With improved rehabilitative treatments and techniques, sobriety has become a more realistic goal for many addicts. There are thousands of treatment centers around the country, and now more than ever, suburbia is becoming a viable option for those in recovery.
Sober living homes are the ideal place for those recovering from addiction, helping them find security during a difficult time. Because many addicts are not able to continue living with their families and loved ones, some are unable to find a place to live while getting sober. This can result in quick relapses, a direct result of an unsupportive environment.
There is evidence showing that sober living homes are indeed effective, and are a viable option for helping overcome addiction.
One study interviewed 245 individuals who had recently joined a sober living home, and conducted follow-up interviews at 6, 12, and 18 months, to determine their progress. Results of the study showed lower alcohol and drug use, improvements on Addiction Severity Index (ASI) scales, and improved psychiatric severity on the Brief Symptom Inventory (BSI). The study found the most important factor for predicting sobriety was an individual’s social network. A sober social network improved chances of sobriety, showing the importance the environment has on getting sober. Additionally, engagement in 12-step groups was associated with fewer arrests and lower alcohol and drug use.
Another study published in the Journal of Psychoactive Drugs reported similar results: involvement in 12-step programs and a sober social network were key factors for getting sober.
A leading addiction researcher at the John Hopkins University, Michelle Tuten further explains the importance of sober living homes for those wanting to get sober:
“It’s no surprise that… users stay off drugs longer when they live in a structured, drug-free environment after finishing detox.
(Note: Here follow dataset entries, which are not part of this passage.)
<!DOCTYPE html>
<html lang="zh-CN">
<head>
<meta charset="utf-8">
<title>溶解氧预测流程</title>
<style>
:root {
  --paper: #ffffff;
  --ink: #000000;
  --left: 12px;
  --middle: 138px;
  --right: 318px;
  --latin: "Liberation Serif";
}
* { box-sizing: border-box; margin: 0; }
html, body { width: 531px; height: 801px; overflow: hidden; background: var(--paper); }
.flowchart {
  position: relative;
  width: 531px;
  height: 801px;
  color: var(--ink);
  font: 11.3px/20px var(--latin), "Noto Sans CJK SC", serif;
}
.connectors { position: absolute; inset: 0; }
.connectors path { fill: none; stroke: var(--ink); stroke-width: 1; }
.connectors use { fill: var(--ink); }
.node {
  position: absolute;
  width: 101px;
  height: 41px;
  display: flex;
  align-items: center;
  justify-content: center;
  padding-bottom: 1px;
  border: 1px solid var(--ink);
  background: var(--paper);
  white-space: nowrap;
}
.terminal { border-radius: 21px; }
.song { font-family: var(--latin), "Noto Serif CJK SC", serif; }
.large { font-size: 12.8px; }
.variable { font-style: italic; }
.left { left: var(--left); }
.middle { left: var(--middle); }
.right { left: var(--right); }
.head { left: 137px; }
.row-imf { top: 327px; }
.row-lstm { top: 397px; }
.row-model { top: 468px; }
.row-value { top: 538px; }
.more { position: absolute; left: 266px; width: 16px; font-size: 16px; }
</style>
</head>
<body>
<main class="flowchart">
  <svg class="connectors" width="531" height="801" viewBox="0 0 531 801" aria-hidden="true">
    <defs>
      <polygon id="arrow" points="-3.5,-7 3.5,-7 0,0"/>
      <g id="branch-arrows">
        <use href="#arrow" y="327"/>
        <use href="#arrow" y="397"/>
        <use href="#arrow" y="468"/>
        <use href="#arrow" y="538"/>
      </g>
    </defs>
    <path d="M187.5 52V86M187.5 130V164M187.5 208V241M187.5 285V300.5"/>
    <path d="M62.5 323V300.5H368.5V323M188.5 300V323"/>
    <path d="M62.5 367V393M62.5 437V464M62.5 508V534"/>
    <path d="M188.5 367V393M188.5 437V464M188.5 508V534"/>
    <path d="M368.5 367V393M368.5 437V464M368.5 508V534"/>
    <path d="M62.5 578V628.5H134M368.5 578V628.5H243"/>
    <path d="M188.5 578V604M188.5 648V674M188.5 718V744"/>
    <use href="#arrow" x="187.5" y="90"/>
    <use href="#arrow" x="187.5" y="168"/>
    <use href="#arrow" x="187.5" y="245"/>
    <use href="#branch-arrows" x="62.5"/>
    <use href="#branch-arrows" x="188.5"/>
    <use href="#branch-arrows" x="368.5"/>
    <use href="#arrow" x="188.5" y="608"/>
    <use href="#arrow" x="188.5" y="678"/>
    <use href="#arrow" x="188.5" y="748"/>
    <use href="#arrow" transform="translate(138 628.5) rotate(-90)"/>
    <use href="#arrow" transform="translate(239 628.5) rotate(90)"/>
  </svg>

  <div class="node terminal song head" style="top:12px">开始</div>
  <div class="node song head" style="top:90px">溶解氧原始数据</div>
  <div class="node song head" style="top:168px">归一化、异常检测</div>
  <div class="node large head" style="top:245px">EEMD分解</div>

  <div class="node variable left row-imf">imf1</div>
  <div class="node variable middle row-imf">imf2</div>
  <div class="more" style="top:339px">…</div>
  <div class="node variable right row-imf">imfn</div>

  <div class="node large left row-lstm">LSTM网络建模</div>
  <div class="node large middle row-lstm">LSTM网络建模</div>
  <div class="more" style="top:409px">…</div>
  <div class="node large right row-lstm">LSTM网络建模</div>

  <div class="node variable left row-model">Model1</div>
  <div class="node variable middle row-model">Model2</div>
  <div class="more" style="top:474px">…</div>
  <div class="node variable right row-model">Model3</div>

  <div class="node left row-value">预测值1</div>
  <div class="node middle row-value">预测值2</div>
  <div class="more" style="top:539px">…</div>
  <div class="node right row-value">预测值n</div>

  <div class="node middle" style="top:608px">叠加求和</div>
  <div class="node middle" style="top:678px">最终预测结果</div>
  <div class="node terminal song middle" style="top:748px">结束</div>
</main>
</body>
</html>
Drug-dependent individuals frequently report housing as their most pressing need. If we want to help people stay off [drugs]… we need to do more than help them initiate abstinence; we need to help them maintain abstinence and build a drug-free lifestyle as well.”
Sober living homes, like those offered by Carla Vista, understand how important community, environment, and a sense of purpose are for addicts wanting to get sober, and cultivate environments that allow residents the best chance to succeed. This is why every Carla Vista sober living home promotes a strong family dynamic, requires attendance at 12-step meetings, and assists residents in finding employment and integrating into their communities.
A New Spin on Residential Homes
Many organizations in the sober living industry are expanding their businesses into residential areas, in order to reach more people in recovery. Popular states within the sober living space consist of Arizona, Colorado, Nebraska, Texas, and Nevada, showing how living in quiet, well-kept neighborhoods helps assist in the recovery process.
When addicts are able to feel like normal, productive citizens, there is a higher chance that sobriety will stick long term. In most spaces, residents are asked to volunteer, hold a job, or attend school to further their education while staying in that specific home. This model is being used by hundreds of sober living home organizations who see the improvement in having this structure in their home.
Benefits for All
Although sober living home organizations are benefiting from the increase of individuals in recovery, so many other groups’ lives are improving as well.
For recovering drug and alcohol addicts, sober living homes serve as a gateway to more productive, clean, and healthy lives. With a secure, safe place surrounded by people who care, sobriety is more possible than ever. Residents in sober living homes are finally able to find the push they need to be the best they can be, without drugs or alcohol.
An increase in the number of people in recovery has a huge impact on other citizens, too. More individuals in recovery means less addicts in the community. As those in recovery begin to make their way into society, communities gain hard working peers, employees, and employers ready to make a difference in their areas.